And yet A. was released after a year in custody, and an expert also determined that there was no danger to his environment.

Seelbach: I don’t know the report. Actually, the pre-trial detention should only last half a year before the trial begins. We then appealed against the judgment of the District Court. So Ibrahim A. continued to be in custody. In the end, he had served his sentence in all but a week, so on January 19 the judge in charge ordered him to be released immediately.

Did you accompany him afterwards?

Seelbach: I would like that, but it wasn’t possible. I had already pointed out to the presiding judge in advance that my client would have served the expected maximum sentence of a good year in the foreseeable future anyway. Against this background, a date for the appointment hearing should be set as soon as possible.

The chair then informed me in mid-January that she had no appointment available and that she would release Ibrahim A. immediately if I withdrew my appeal. But that was out of the question, because then the district court judgment would become final. However, we believed that my client had acted in self-defense. Nevertheless, I assured the judge that I would be in touch with A. to discuss this issue.

What did he say to that?

Seelbach: The contact never came about. Before I could reach him by phone, the court order for dismissal was in my fax machine. The arrest warrant was lifted. I immediately called the JVA to speak to my client again before he was released and to encourage them to organize help for him out there. But the JVA officials told me that he was already gone.

My client was immediately kicked out. This is also usual. Anything else would be a deprivation of liberty. But no one was able to prepare him for his return to freedom and take measures to ensure that he didn’t get into trouble again when he was outside.

And then?

Seelbach: And then his trail is lost.

A judicial error? Seelbach: At least the district court acted awkwardly – and in a way that I didn’t suggest. A. was also severely affected by the long period in custody. He said several times during the trial that he couldn’t take it anymore, that he couldn’t take it anymore. He also reported on fellow prisoners who constantly pounded on his wall.
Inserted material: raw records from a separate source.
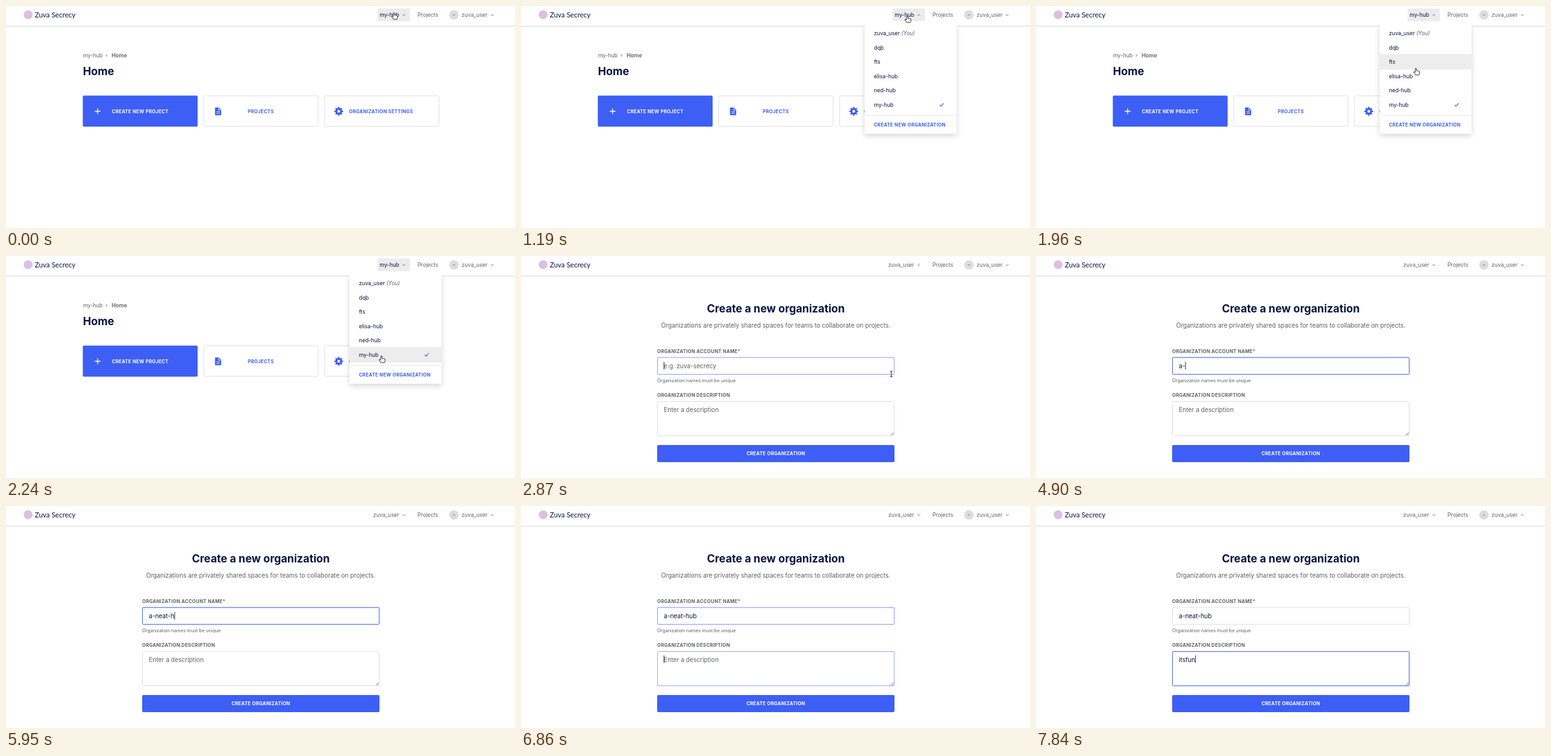
An HTML page that plays this animation: 800x350 px, repeating every 8000 ms.

```html
<!DOCTYPE html>
<html lang="en">
<head>
<meta charset="utf-8">
<title>Create an organization</title>
<style>
  html, body { margin: 0; width: 100%; height: 100%; overflow: hidden; background: #fff; }
  svg { display: block; width: 800px; height: 350px; font: 8.49px Inter, sans-serif; --blue: #3d5ff5; --navy: #05143f; }
  text { fill: #5f6063; white-space: pre; }
  .brand { font: 11px Lato, sans-serif; }
  .brand, .dark, .item { fill: var(--navy); }
  .title { font-size: 17px; font-weight: 700; fill: var(--navy); }
  .body { font-size: 9.7px; }
  .typed { fill: #0b1533; }
  .small { font-size: 7.28px; }
  .label, .action { font-size: 7.28px; font-weight: 700; letter-spacing: .3px; }
  .action { fill: var(--blue); }
  .white { fill: #fff; }
  .mid { text-anchor: middle; }
  .end { text-anchor: end; }
  .solid { fill: var(--blue); }
  .line { fill: none; stroke: #6a6b70; stroke-width: .95; }
  .box { fill: #fff; stroke: #dfe0e6; }
  .focus { fill: none; stroke: #4a66e8; }
  .panel { filter: drop-shadow(0 3px 4px #0000002b); }
</style>
</head>
<body>
<svg viewBox="0 0 800 350">
  <defs>
    <path id="chevron" class="line" d="M-2-1L0 1L2-1"/>
  </defs>

  <g id="home">
    <text x="121" y="81">my-hub</text>
    <path class="line" d="M157 76.2L158.8 78L157 79.8"/>
    <text x="166" y="81" font-weight="600">Home</text>
    <text class="title" x="121" y="108.8">Home</text>

    <rect class="solid" x="120.7" y="141.2" width="180.5" height="49" rx="2"/>
    <path d="M139.5 166h9M144 161.5v9" stroke="#fff" stroke-width="1.3"/>
    <text class="action white mid" x="211" y="168.5">CREATE NEW PROJECT</text>

    <rect class="box" x="310.8" y="141.7" width="179.7" height="48" rx="2"/>
    <path class="solid" d="M329.5 160h5l3.7 3.7v7.6q0 1-1 1h-7.7q-1 0-1-1v-10.3q0-1 1-1z"/>
    <path d="M334.2 160.8v3.4h3.4M330.8 166.8h5.2M330.8 169.3h5.2" fill="none" stroke="#fff" stroke-width=".9"/>
    <text class="action mid" x="400.5" y="168.5">PROJECTS</text>

    <rect class="box" x="500.8" y="141.7" width="179.7" height="48" rx="2"/>
    <g fill="none" stroke="var(--blue)">
      <circle cx="523" cy="166" r="3.8" stroke-width="3.2"/>
      <circle cx="523" cy="166" r="5.9" stroke-width="2" pathLength="16" stroke-dasharray="1" stroke-dashoffset=".5"/>
    </g>
    <text class="action" x="539" y="168.5">ORGANIZATION SETTINGS</text>
  </g>

  <g id="form">
    <text class="title mid" x="400.5" y="89">Create a new organization</text>
    <text class="body mid" x="400.5" y="113.2">Organizations are privately shared spaces for teams to collaborate on projects.</text>

    <text class="label" x="214" y="153.2">ORGANIZATION ACCOUNT NAME*</text>
    <rect class="box" x="214.5" y="160" width="372" height="26.5" rx="1"/>
    <rect class="focus" id="nameFocus" x="214.5" y="160" width="372" height="26.5" rx="1"/>
    <text class="body" id="name" x="224.5" y="177"></text>
    <text class="small" x="214" y="198.7">Organization names must be unique</text>

    <text class="label" x="214" y="222.2">ORGANIZATION DESCRIPTION</text>
    <rect class="box" x="214.5" y="229.5" width="372" height="54" rx="1"/>
    <rect class="focus" id="aboutFocus" x="214.5" y="229.5" width="372" height="54" rx="1"/>
    <path class="line" d="M581.5 282.5l4-4M584 282.5l1.5-1.5"/>
    <text class="body" id="about" x="224.5" y="245.5"></text>

    <rect class="solid" x="214" y="298" width="373" height="27" rx="2"/>
    <text class="action white mid" x="400.5" y="314">CREATE ORGANIZATION</text>
    <path id="caret" d="M0-10V2" stroke="#111" stroke-width=".9"/>
  </g>

  <path d="M0 31.5h800" stroke="#e0e1e4"/>
  <path d="M0 32.5h800" stroke="#f3f3f5"/>

  <g id="menu">
    <rect class="panel" x="540" y="30" width="144.5" height="171.5" rx="2" fill="#fff"/>
    <rect id="hover" x="540" width="144.5" height="24.5" fill="#ededee"/>
    <g id="items"></g>
    <path d="M658 155.8l2 2l4.2-4.4" fill="none" stroke="var(--blue)" stroke-width="1.2"/>
    <path d="M540 172.5h144.5" stroke="#e6e7eb"/>
    <text class="action" x="554.7" y="190">CREATE NEW ORGANIZATION</text>
  </g>

  <rect width="800" height="31" fill="#fff"/>
  <circle cx="34.8" cy="13.8" r="7" fill="#dcbfe2"/>
  <text class="brand" x="45.3" y="17.8">Zuva Secrecy</text>
  <rect id="tab" x="584" y="4" width="51" height="20" rx="2" fill="#ececed"/>
  <text class="end" id="org" x="618" y="17.2"></text>
  <g id="arrow"><use href="#chevron"/></g>
  <text x="646.7" y="17.2">Projects</text>
  <circle cx="704" cy="14" r="7.5" fill="#dddddf"/>
  <text class="mid" x="704" y="15.3" font-size="3.6">zu</text>
  <text x="716" y="17.2">zuva_user</text>
  <use href="#chevron" x="764.3" y="14.2"/>

  <path id="hand" fill="#fff" stroke="#111" stroke-width=".85" stroke-linejoin="round"
    d="M-1 1Q0-.6 1 1V4.4Q2 3.6 2.8 4.6Q3.8 4 4.4 5Q5.6 4.6 5.8 6V8.4L4.8 11H-.6L-3.4 7Q-3.6 5.4-2.2 6L-1 7Z"/>
  <path id="beam" d="M580 181.5q2 0 2 1.5q0-1.5 2-1.5M582 183v6M580 190.5q2 0 2-1.5q0 1.5 2 1.5" fill="none" stroke="#111" stroke-width=".9"/>
</svg>

<script>
const LOOP = 8000, STEP = 70, OPEN = 560, SUBMIT = 2800, TAB = 6800, FADE = 140;
const ROW = 22.55, FIRST_ROW = 43;

const el = id => document.getElementById(id);
const clamp = v => Math.min(1, Math.max(0, v));
const show = (id, on) => el(id).style.visibility = on ? 'visible' : 'hidden';
const move = (id, x, y, angle = 0) =>
  el(id).setAttribute('transform', `translate(${x} ${y}) rotate(${angle})`);

// Pointer stops: time, x, y
const stops = [
  [70, 609.5, 10], [420, 607, 15], [1610, 607, 15], [2240, 590, 157],
  [2380, 589, 159], [2450, 589, 159], [2660, 582, 186]
];

const fields = [
  { id: 'name', hint: 'e.g. zuva-secrecy', text: 'a-neat-hub', start: SUBMIT, end: TAB, y: 177,
    keys: [4200, 4550, 5040, 5250, 5390, 5530, 5740, 5880, 6020, 6160] },
  { id: 'about', hint: 'Enter a description', text: 'itsfun', start: TAB, end: Infinity, y: 245.5,
    keys: [7210, 7350, 7490, 7630, 7700, 7840] }
];

const rows = ['zuva_user', 'dqb', 'fts', 'elisa-hub', 'ned-hub', 'my-hub'];
el('items').innerHTML = rows.map((name, i) =>
  `<text class="item" x="554.7" y="${FIRST_ROW + i * ROW + 3}">${name}` +
  (i ? '' : '<tspan font-style="italic" fill="#5f6063"> (You)</tspan>') + '</text>').join('');

function pointerAt(t) {
  const i = stops.findIndex(s => s[0] > t);
  if (i === 0) return stops[0].slice(1);
  if (i < 0) return stops[stops.length - 1].slice(1);
  const [t0, x0, y0] = stops[i - 1], [t1, x1, y1] = stops[i];
  const k = (t - t0) / (t1 - t0), e = k * k * (3 - 2 * k);
  return [x0 + (x1 - x0) * e, y0 + (y1 - y0) * e];
}

function drawField(f, t) {
  const count = f.keys.filter(k => k <= t).length;
  const text = el(f.id);
  text.textContent = count ? f.text.slice(0, count) : f.hint;
  text.classList.toggle('typed', count > 0);
  el(f.id + 'Focus').style.opacity = clamp((t - f.start) / FADE) - clamp((t - f.end) / FADE);

  if (t < f.start || t >= f.end) return;
  const last = count ? f.keys[count - 1] : f.start;
  move('caret', 224.8 + (count ? text.getComputedTextLength() + .3 : 0), f.y);
  show('caret', (t - last) % 1060 < 530);
}

function drawMenu(t, y) {
  const opened = clamp((t - OPEN) / FADE) - clamp((t - SUBMIT) / FADE);
  move('arrow', 625.3, 14.2, 180 * opened);
  el('menu').style.display = t < SUBMIT && opened ? '' : 'none';
  el('menu').style.opacity = opened;

  const row = Math.floor((y - 32) / ROW);
  el('hover').style.display = row >= 0 && row < rows.length ? '' : 'none';
  el('hover').setAttribute('y', FIRST_ROW + row * ROW - 12.3);
}

function draw(t) {
  const home = t < SUBMIT;
  const [x, y] = pointerAt(t);

  el('home').style.display = home ? '' : 'none';
  el('form').style.display = home ? 'none' : '';
  show('tab', home);
  el('org').textContent = home ? 'my-hub' : 'zuva_user';
  el('org').classList.toggle('dark', home);

  drawMenu(t, y);
  if (!home) fields.forEach(f => drawField(f, t));

  move('hand', x, y);
  show('hand', home);
  show('beam', !home && t < fields[0].keys[0]);
}

// The picture advances in even steps, with a little slack at each edge.
const begin = performance.now();
function tick(now) {
  const t = Math.max(0, now - begin) % LOOP;
  draw(Math.floor((t + 8) / STEP) * STEP);
  requestAnimationFrame(tick);
}
draw(0);
requestAnimationFrame(tick);
</script>
</body>
</html>
```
But that was all in my imagination, there was probably no one there.

The suspicion of a mental disorder was in the room – in the direction of schizophrenia. The expert did address this during the trial, but did not consider the defendant’s changing accounts to be sufficient for a corresponding finding. The loneliness in prison, being torn from normal life.

These factors must now be examined much more intensively after the terrible incidents on the train. Also the question: How did my client spend the days after his release from prison? Was he doing drugs again? All of this needs to be explained.

Is your client given a psychiatric evaluation in a timely manner?

Seelbach: According to the responsible public prosecutor, he should be examined by a forensic psychiatrist in the near future. This is probably to clarify whether charges will be filed or whether an application will be made to place my client in a closed psychiatric ward.

Two young people probably died at the hands of their client, five other passengers were injured, some of them life-threatening, and the relatives are suffering immensely from the consequences of the crime. What does the perpetrator’s defense attorney say to these people? Seelbach: Of course, I find this act just as terrible as everyone else. Unfortunately, it is no longer possible to undo this. When the radio announced the news of these young people’s deaths, I was shocked.

At the same time, I suspected that Ibrahim A. could be responsible. As a criminal defense attorney, it is my duty to represent the client as well as possible in court and to clarify who is at fault. In no way do I identify with the crime he is accused of.